Tapping an Underutilized Job Pool
Recently I spent some time relaxing in Carlsbad, which is a small resort town located on the southern California coast near San Diego. Just north of Carlsbad is the town of Oceanside, which, until recently, was a rundown, backwater, bedroom community inhabited primarily by wives and families of soldiers, sailors, and aviators serving in various nearby military bases.
Today, Oceanside is undergoing a period of gentrification with the construction of lovely high-rise condominiums, a renovated downtown retail area, weekly street fairs that occupy several city blocks and are attended by thousands of visitors and residents. My wife and I attended the weekly street fair and then decided to go to a pub overlooking the street scene to enjoy an adult beverage.
Something peculiar caught my eye while looking down upon the crowds of people milling around the different food booths and vendor stalls. On the sidewalk, outside of a dry cleaning business was a line of young men and women waiting patiently to get inside. Some were carrying military uniforms ready to be dropped off for cleaning, while others were empty handed, and based on their military postures, were presumably there to pick up their uniforms. A large contingent of those in line were obviously there to get assigned their first set of uniforms.
Veterans Day is right around the corner and I couldn’t help but think about those young people who will someday bear the title of veteran. Now is a good time to think about all the good reasons to consider hiring veterans into the collision repair business, so I reached out to a veteran that I’ve known for over 30 years to ask him for his thoughts on why we should consider hiring a veteran. Here are some of his own personal thoughts and those he researched from the thoughts of other veterans:

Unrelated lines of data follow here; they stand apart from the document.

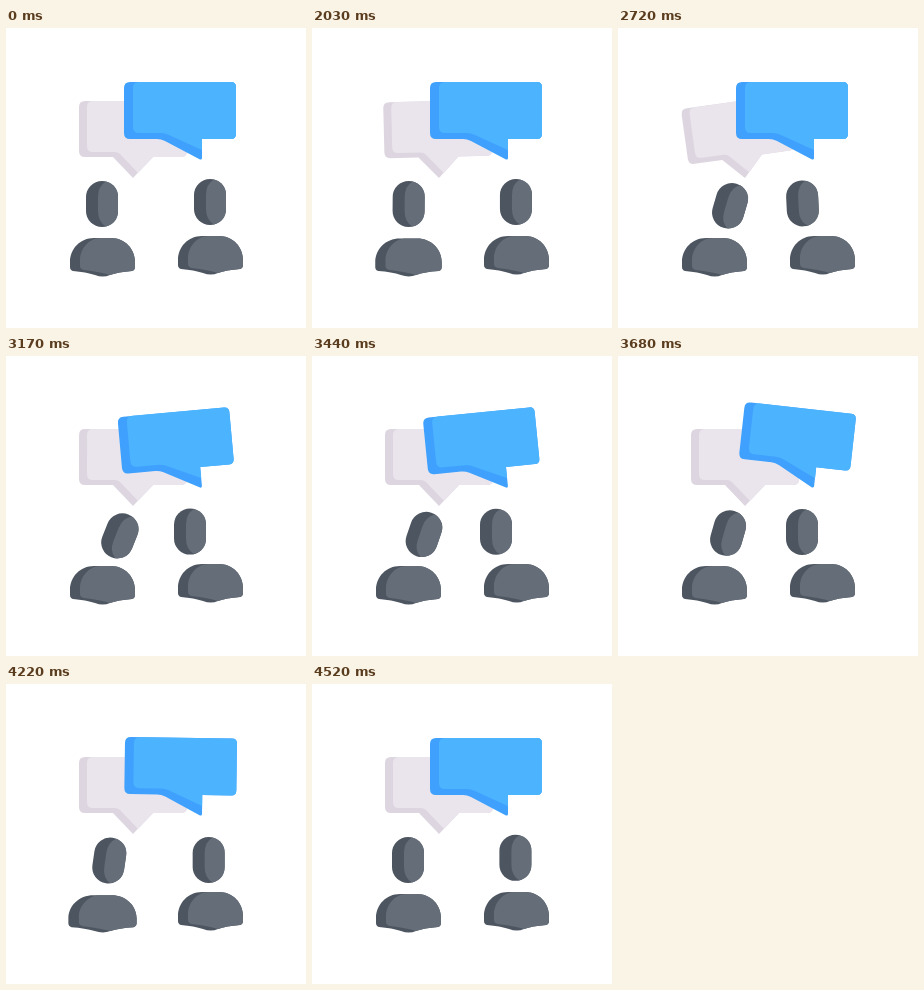
Write an HTML page with a canvas that moves like this. It is 300x300 px and loops after 4.55 s.

```html
<!DOCTYPE html>
<html lang="en">
<head>
<meta charset="utf-8">
<title>Conversation</title>
<style>
  html, body { margin: 0; width: 100%; height: 100%; overflow: hidden; background: #fff; }
  canvas { display: block; width: 300px; height: 300px; }
</style>
</head>
<body>
<canvas id="stage" width="300" height="300"></canvas>
<script>
const ctx = document.getElementById('stage').getContext('2d');
const LOOP = 4550;
const GREY = { light: '#eae5ed', dark: '#ddd6e0' };
const BLUE = { light: '#4cb4ff', dark: '#3fa1fd' };
const SLATE = { light: '#646d78', dark: '#4d5560' };

// Shapes, in stage coordinates at rest
const greyBubble = {
  colors: GREY, pivot: [127, 150],
  outline: 'M79 73H175Q181 73 181 79V123Q181 129 175 129H147L127 150L107 129H79Q73 129 73 123V79Q73 73 79 73Z',
  face: 'M87 73H175Q181 73 181 79V123Q181 129 175 129H147L132 145L114 126Q112 124 109 124H87Q81 124 81 118V79Q81 73 87 73Z'
};
const blueBubble = {
  colors: BLUE, pivot: [195, 131],
  outline: 'M124 54H225Q230 54 230 59V106Q230 111 225 111H196V130Q196 132 194 131.500L159 113Q155 111 151 111H124Q118 111 118 105V60Q118 54 124 54Z',
  face: 'M133 54H225Q230 54 230 59V106Q230 111 225 111H196V122L163 107Q159 105 155 105H133Q127 105 127 99V60Q127 54 133 54Z'
};
const head = {
  colors: SLATE, pivot: [96, 176],
  outline: 'M80 169A16 16 0 0 1 112 169V183A16 16 0 0 1 80 183Z',
  face: 'M100 153.500Q112 157 112 169V183Q112 195 100 198.500Q92 194 92 183V169Q92 158 100 153.500Z'
};
const body = {
  colors: SLATE, pivot: [96.5, 248],
  outline: 'M88 210H105C119 210 129 221 129 234V239Q129 242 126 243Q112 244 104 247Q97 250 89 247Q80 244 67 243Q64 242 64 239V234C64 221 74 210 88 210Z',
  face: 'M94 210H105C119 210 129 221 129 234V239Q129 242 126 243Q112 244 104 247Q94 244 78 242Q74 241 74 238V232C74 221 83 210 94 210Z'
};
for (const shape of [greyBubble, blueBubble, head, body]) {
  shape.outline = new Path2D(shape.outline);
  shape.face = new Path2D(shape.face);
}

// Poses: time, x, y, degrees
const leftHead = [
  [1980, 0, 0, 0], [2360, 14.5, 0, 11], [3000, 17, 3, 20], [3230, 18, 4, 22],
  [3640, 14, 1, 16], [4050, 14, 1, 16], [4400, 0, 0, 0]
];
const rightHead = [
  [2020, 0, 0, 0], [2340, -18, 1, -12], [2900, -20, 1.5, 0],
  [3850, -20, 2, 0], [4100, -1.5, 2.5, 0], [4550, -0.6, -0.2, 0]
];
const SWINGS = [0, -20, 12, -8, 2.5, 0];
const BLUE_SWINGS = [0, -20, 15, -8, 2.5, 0];

const ease = u => (1 - Math.cos(Math.PI * u)) / 2;

function poseAt(t, keys) {
  if (t <= keys[0][0]) return keys[0].slice(1);
  const next = keys.findIndex(key => key[0] > t);
  if (next < 0) return keys[keys.length - 1].slice(1);
  const a = keys[next - 1], b = keys[next];
  const k = ease((t - a[0]) / (b[0] - a[0]));
  return [1, 2, 3].map(i => a[i] + (b[i] - a[i]) * k);
}

function swing(t, start, phase, angles) {
  const p = (t - start) / phase;
  if (p <= 0 || p >= angles.length - 1) return 0;
  const i = Math.floor(p);
  return angles[i] + (angles[i + 1] - angles[i]) * ease(p - i);
}

function pulse(t, start, length) {
  const u = (t - start) / length;
  return u > 0 && u < 1 ? Math.sin(Math.PI * u) : 0;
}

function draw(shape, x, y, degrees, sx = 1, sy = 1) {
  const [px, py] = shape.pivot;
  ctx.save();
  ctx.translate(px + x, py + y);
  ctx.rotate(degrees * Math.PI / 180);
  ctx.scale(sx, sy);
  ctx.translate(-px, -py);
  ctx.fillStyle = shape.colors.dark;
  ctx.fill(shape.outline);
  ctx.fillStyle = shape.colors.light;
  ctx.fill(shape.face);
  ctx.restore();
}

function person(x, y, pose, squash) {
  draw(head, x + pose[0], y + pose[1], pose[2]);
  draw(body, x, y, 0, 1 + 0.06 * squash, 1 - 0.04 * squash);
}

function render(t) {
  ctx.fillStyle = '#fff';
  ctx.fillRect(0, 0, 300, 300);
  draw(greyBubble, 0, 0, swing(t, 1990, 240, SWINGS));
  draw(blueBubble, 0, 0, swing(t, 3088, 245, BLUE_SWINGS));
  person(0, 0, poseAt(t, leftHead), pulse(t, 2000, 250) + pulse(t, 4050, 250));
  person(108, -2, poseAt(t, rightHead), pulse(t, 2060, 240) + pulse(t, 3900, 240));
}

const begin = performance.now();
function tick() {
  render((performance.now() - begin) % LOOP);
  requestAnimationFrame(tick);
}
tick();
</script>
</body>
</html>
```
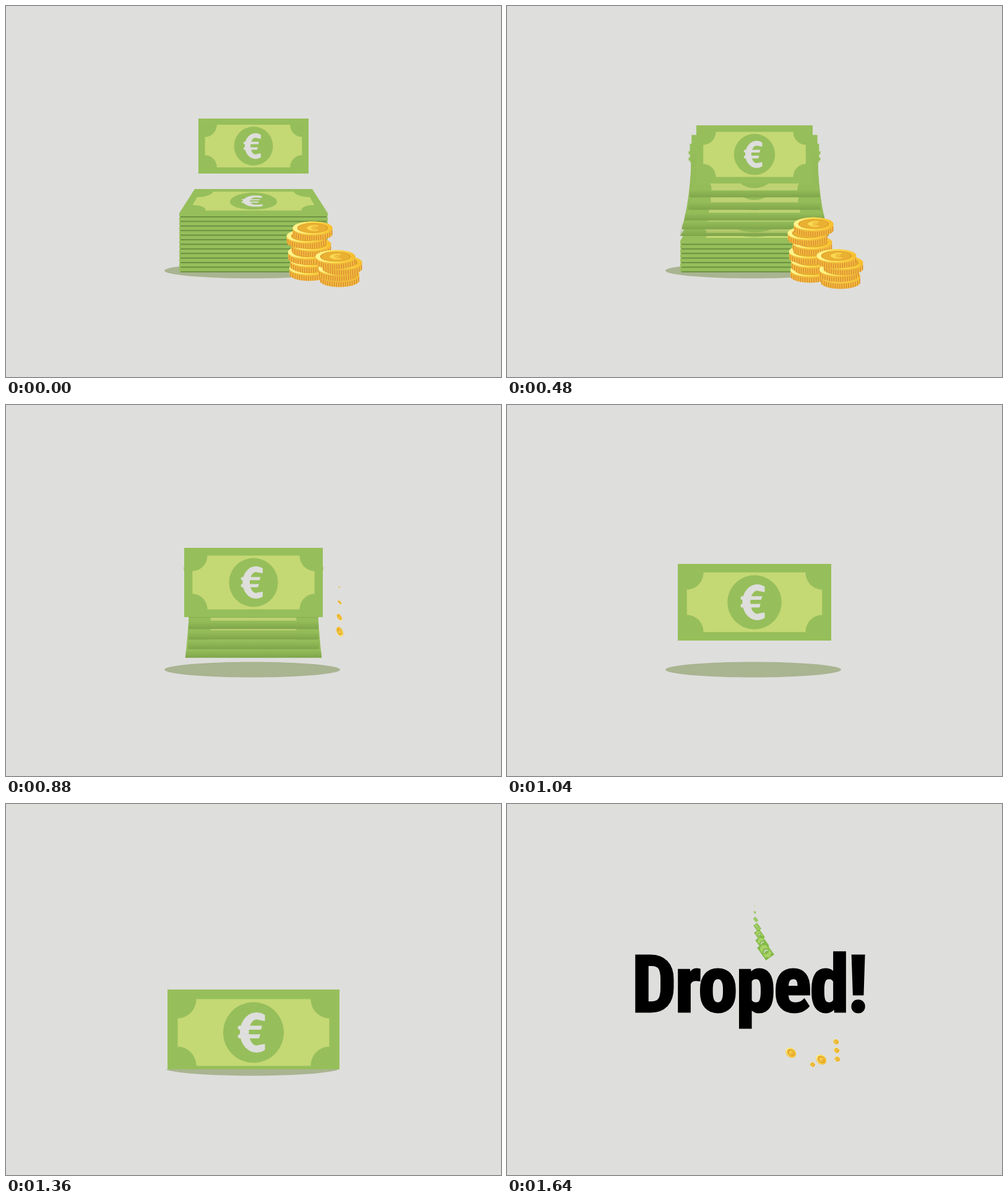
An HTML page with a canvas for the animation above (1.68 s loop, 800 by 600 pixels).

```html
<!DOCTYPE html>
<html lang="en">
<head>
<meta charset="utf-8">
<style>
html, body { margin: 0; width: 100%; height: 100%; overflow: hidden; background: #dededc; }
canvas { display: block; }
</style>
</head>
<body>
<canvas id="stage" width="800" height="600"></canvas>
<script>
const ctx = document.getElementById('stage').getContext('2d');
const LOOP = 1680, STEP = 40, CX = 400, GROUND = 429, NOTES = 13;
const BG = '#dededc', GREEN = '#96bf5b', LIME = '#c4d874', SHADE = '#6d9142';

const clamp = v => Math.max(0, Math.min(1, v));
const lerp = (a, b, p) => a + (b - a) * p;
const range = (n, f) => Array.from({ length: n }, (_, i) => f(i));
const arc = (x, y, rx, ry, from, to, n = 24) => range(n + 1, i => {
  const a = lerp(from, to, i / n) * Math.PI / 180;
  return [x + rx * Math.cos(a), y + ry * Math.sin(a)];
});
const bar = (y, right) => [[-22, y], [right, y], [right - 2, y + 6.5], [-22, y + 6.5], [-23.5, y + 3.2]];

// Banknote shapes on a 278 x 139 sheet centred on the origin
const EURO = [
  [...arc(7, 0, 27, 32.5, -60, -300, 40), [20.5, 18.5], ...arc(7, 0, 12.5, 21, 75, 285, 30), [20.5, -18.5]],
  bar(-11, 16),
  bar(3, 13)
];
const SHEET = range(42, i => i < 21 ? [-139, 69.5 - i * 6.95] : [139, -69.5 + (i - 21) * 6.95]);
const PANEL = [[-1, -1, 90], [1, -1, 180], [1, 1, 270], [-1, 1, 0]]
  .flatMap(([sx, sy, a]) => arc(sx * 122.5, sy * 54, 30, 31, a, a - 90));
const DISC = arc(0, 0, 49, 49, 0, 360, 60);

function fill(points, color, map = (x, y) => [x, y]) {
  ctx.beginPath();
  points.forEach(p => ctx.lineTo(...map(...p)));
  ctx.closePath();
  ctx.fillStyle = color;
  ctx.fill();
}

function note(map, dark = GREEN, light = LIME) {
  fill(SHEET, dark, map);
  fill(PANEL, light, map);
  fill(DISC, dark, map);
  EURO.forEach(part => fill(part, BG, (x, y) => map(x - 2, y)));
}

// Maps the sheet to a trapezoid whose sides bend by the given power
const sheetMap = (topHalf, top, baseHalf, base, bend = 1) => (x, y) => {
  const v = clamp((y + 69.5) / 139);
  return [CX + x / 139 * lerp(topHalf, baseHalf, v ** bend), lerp(top, base, v)];
};

function frontNote(t) {
  const u = Math.min(1, t / 1200) ** 2.5;
  return {
    half: Math.round(89 + 50 * u),
    top: Math.round(182 + 107 * u),
    base: Math.round(271 + 157 * u)
  };
}

function lyingNote(base) {
  note(sheetMap(95, base - 39, 120, base));
  ctx.fillStyle = GREEN;
  ctx.beginPath();
  ctx.roundRect(280, base - 1, 240, 7.5, 2.5);
  ctx.fill();
  ctx.fillStyle = SHADE;
  ctx.fillRect(282, base + 5, 236, 2);
}

function risingNote(t, age, rest, front) {
  const rise = 31 * (age / 200) ** 1.6;
  const base = rest - rise;
  const below = base - front.base;
  if (below <= 0) return;
  const stand = clamp(age / 40), spread = clamp((t - 320) / 320);
  const top = lerp(rest - 39, front.top + below * lerp(0.93, 0.47, spread), stand);
  const capHalf = 99 + spread * (15 - 13 * clamp((age - 115) / 120));
  const baseHalf = Math.max(105, 120 - rise * 0.65);
  const bodyHalf = lerp(95, Math.min(capHalf, 102), stand);
  note(sheetMap(bodyHalf, top, baseHalf, base, 1 + stand), '#94bc59', '#bed273');
  if (stand === 1) {
    ctx.fillStyle = GREEN;
    ctx.fillRect(CX - capHalf, top, capHalf * 2, age > 140 ? 30 : 5);
  }
  const fade = ctx.createLinearGradient(0, base - 12, 0, base);
  fade.addColorStop(0, 'rgba(95,130,50,0)');
  fade.addColorStop(1, 'rgba(95,130,50,.4)');
  ctx.fillStyle = fade;
  ctx.fillRect(CX - baseHalf, base - 12, baseHalf * 2, 12);
}

function stack(t, front) {
  for (let k = NOTES - 1; k >= 0; k--) {
    const rest = 335 + 7.4 * k;
    const age = t - (215 + 58 * k - 1.1 * k * k);
    if (age <= 0) lyingNote(rest);
    else risingNote(t, age, rest, front);
  }
}

function coin(x, y, rx, ry, angle = 0, thick = 10) {
  ctx.save();
  ctx.translate(x, y);
  ctx.rotate(angle);
  ctx.beginPath();
  ctx.ellipse(0, 0, rx, ry, 0, Math.PI, 0);
  ctx.lineTo(rx, thick);
  ctx.ellipse(0, thick, rx, ry, 0, 0, Math.PI);
  ctx.closePath();
  ctx.fillStyle = '#f1bd3c';
  ctx.fill();
  if (rx > 12) {
    ctx.strokeStyle = '#d98232';
    ctx.lineWidth = 1.2;
    ctx.beginPath();
    for (let e = -rx + 2; e < rx; e += 3.6) {
      const edge = ry * Math.sqrt(1 - (e / rx) ** 2);
      ctx.moveTo(e, edge + 2);
      ctx.lineTo(e, edge + thick);
    }
    ctx.stroke();
  }
  const rim = ctx.createLinearGradient(-rx, 0, rx, 0);
  rim.addColorStop(0, '#fff796');
  rim.addColorStop(0.45, '#fde255');
  rim.addColorStop(1, '#f7bd2d');
  const disc = (scale, color) => fill(arc(0, 0, rx * scale, ry * scale, 0, 360, 40), color);
  disc(1, rim);
  disc(0.77, '#d99827');
  disc(0.72, '#e9b032');
  EURO.forEach(part => fill(part, '#fbd953', (px, py) => [px * rx / 75, py * ry / 75]));
  ctx.restore();
}

// Coins leave from the top: they tip over, shrink and fly up
function coinPile(t, { x, y, count, gap, sway, launch }) {
  const settle = Math.min(1, t / 640) ** 3.5;
  for (let i = 0; i < count; i++) {
    const p = clamp((t - launch(count - 1 - i)) / 250);
    if (p === 1) continue;
    const side = i % 2 ? sway : -sway;
    const slot = y + 8 * settle - i * gap * (1 + 0.4 * settle);
    const size = 1 - p ** 1.5, rx = 32 * size;
    coin(x + side * i * (1 - p), slot - 115 * p ** 2.2,
      rx, rx * (0.33 + 0.35 * Math.sin(Math.PI * p)),
      -2.6 * p ** 1.4, 10 * size * (1 - 0.6 * p));
  }
}

const TALL = { x: 490, y: 424, count: 6, gap: 13, sway: 1.1, launch: n => 490 + 55 * n - 5 * n * n };
const SHORT = { x: 539, y: 434, count: 4, gap: 9.6, sway: -2.2, launch: n => 638 + 12 * n };

function shadow(shift) {
  ctx.save();
  if (shift) {
    ctx.beginPath();
    ctx.rect(0, GROUND, 800, 100);
    ctx.clip();
  }
  fill(arc(398, 428 - 13 * shift, 142, 12.5, 0, 360, 90), '#a9b491');
  ctx.restore();
}

function sinkingNote(t) {
  const u = clamp((t - 1200) / 440) ** 2.5;
  const front = frontNote(t), drop = Math.round(139 * u);
  shadow(u);
  ctx.save();
  ctx.beginPath();
  ctx.rect(0, 0, 800, GROUND);
  ctx.clip();
  note(sheetMap(front.half, front.top + drop, front.half, front.base + drop));
  ctx.restore();
}

function fallingNotes(grown) {
  const reach = lerp(0.62, 1, grown), count = Math.round(lerp(2, 7, grown));
  for (let i = 7 - count; i < 7; i++) {
    const p = i / 6 * reach;
    const w = 1 + 24 * p ** 1.2, h = w * lerp(0.35, 0.65, grown);
    ctx.save();
    ctx.translate(400 + 18 * p * p, 165 + 73 * p ** 1.1);
    ctx.rotate(0.95 * grown);
    note((x, y) => [x * w / 278, y * h / 139], '#7fb843', '#a9d267');
    ctx.restore();
  }
}

function coinRow(p, x0, y0, x1, y1, count, r) {
  for (let i = 0; i < count; i++) {
    const q = i / Math.max(1, count - 1);
    coin(lerp(549, lerp(x0, x1, q), p), lerp(423, lerp(y0, y1, q), p), r * p, r * p * 0.75, 0.7, p);
  }
}

function spilledCoins(p) {
  coinRow(p, 459, 402, 508, 413, 2, 9);
  coinRow(p, 532, 384, 534, 412, 3, 4.5);
  coinRow(p, 494, 421, 494, 421, 1, 4);
}

function headline() {
  const word = 'Droped!', left = 208, width = 370;
  const setSize = size => {
    ctx.font = `900 extra-condensed ${size}px "Roboto Condensed", Roboto, sans-serif`;
    ctx.letterSpacing = `${-0.02 * size}px`;
    return ctx.measureText(word);
  };
  const unit = setSize(100);
  const size = Math.min(128, 100 * width / (unit.actualBoundingBoxLeft + unit.actualBoundingBoxRight));
  const box = setSize(size);
  const ink = box.actualBoundingBoxLeft + box.actualBoundingBoxRight;
  const x = left + (width - ink) / 2 + box.actualBoundingBoxLeft;
  ctx.fillStyle = ctx.strokeStyle = '#000';
  ctx.lineWidth = 3;
  ctx.fillText(word, x, 336);
  ctx.strokeText(word, x, 336);
}

function draw(t) {
  ctx.fillStyle = BG;
  ctx.fillRect(0, 0, 800, 600);
  if (t < 1200) {
    const front = frontNote(t);
    shadow(0);
    stack(t, front);
    coinPile(t, TALL);
    coinPile(t, SHORT);
    note(sheetMap(front.half, front.top, front.half, front.base));
    return;
  }
  if (t < 1640) sinkingNote(t);
  else headline();
  if (t >= 1520) {
    fallingNotes((t - 1520) / 120);
    spilledCoins((t - 1510) / 130);
  }
}

const start = performance.now();
function tick() {
  const t = Math.floor((performance.now() - start) % LOOP / STEP) * STEP;
  draw(t < 80 ? 0 : t);
  requestAnimationFrame(tick);
}
tick();
</script>
</body>
</html>
```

First and foremost, I believe that any field, whether it be the auto body industry or even a top-tier law firm, would benefit greatly from the many unique skills that a veteran can bring to the table. With that said, and before jumping into all the reasons hiring a veteran is great, I think it is important to acknowledge that vets come in all different shapes and sizes with an infinite range of experiences while enlisted. Nevertheless, we all share the same drive to complete missions in the most efficient manner because we all love that feeling of satisfaction after a job/mission well done. Furthermore, I can guarantee that the majority of veterans understand what it means to put in a hard day's work.
Here is a list of the most important strengths, to me, that a vet can bring to the workplace:
- Teamwork is considered an essential part of daily life and is the foundation on which safe military operations are built.
- Responsibility for job performance and accountability for completing missions are something to take pride in.
- Holding a realistic estimation of self and ability based on experiences is expected of each service member.
- Being organized and disciplined.
- Possessing a strong work ethic.
- Having the ability to follow through on assignments, even under difficult or stressful circumstances.
- Possessing a variety of cross-functional skills.
- Being able to problem solve quickly and creatively.
- Being able to adapt to changing situations.
- Being able to follow rules and schedules.
It was interesting to me that the veteran I consulted was so keenly aware of the attributes and virtues that business owners today seek in employees and team members. It reinforced the notion that there is a large and viable pool of potential candidates for our industry and we need to take a closer look at these folks that already have some really good pre-qualifications. I think you would agree that in today’s environment, we are better off hiring people with great work ethic and can-do attitudes, and then training them in the skills required.
Meanwhile, back in Oceanside later that evening, I walked by the line of service members at the dry cleaners and got a closeup look at our current and future veterans. I was tempted to say “thank you for your service” to some of them, but held my tongue. I’ve learned from my veteran consultant that this expression is gratifying overall, but is slowly descending into the realm of an automatic response much like the way we say “God Bless You” when someone sneezes. I have come to learn that it is better to say, “Thank you for your service. What did you do while you were serving?” It’s a great idea to draw out a more comprehensive response and have a meaningful conversation with these generally self-deprecating people. I’m happy to thank them the same way I thank my current employees for their hard work and dedication, but if we want to start a dialogue that could open the door to potential employment, dig deeper and be real.
Do more than just thank and occasionally think of our veterans. Seek them out and give them a meaningful shot at coming to work in a great industry full of wonderful people. Oh, and by the way, my Veteran consultant is my son, Kevin, who served for nine years. Semper Paratus.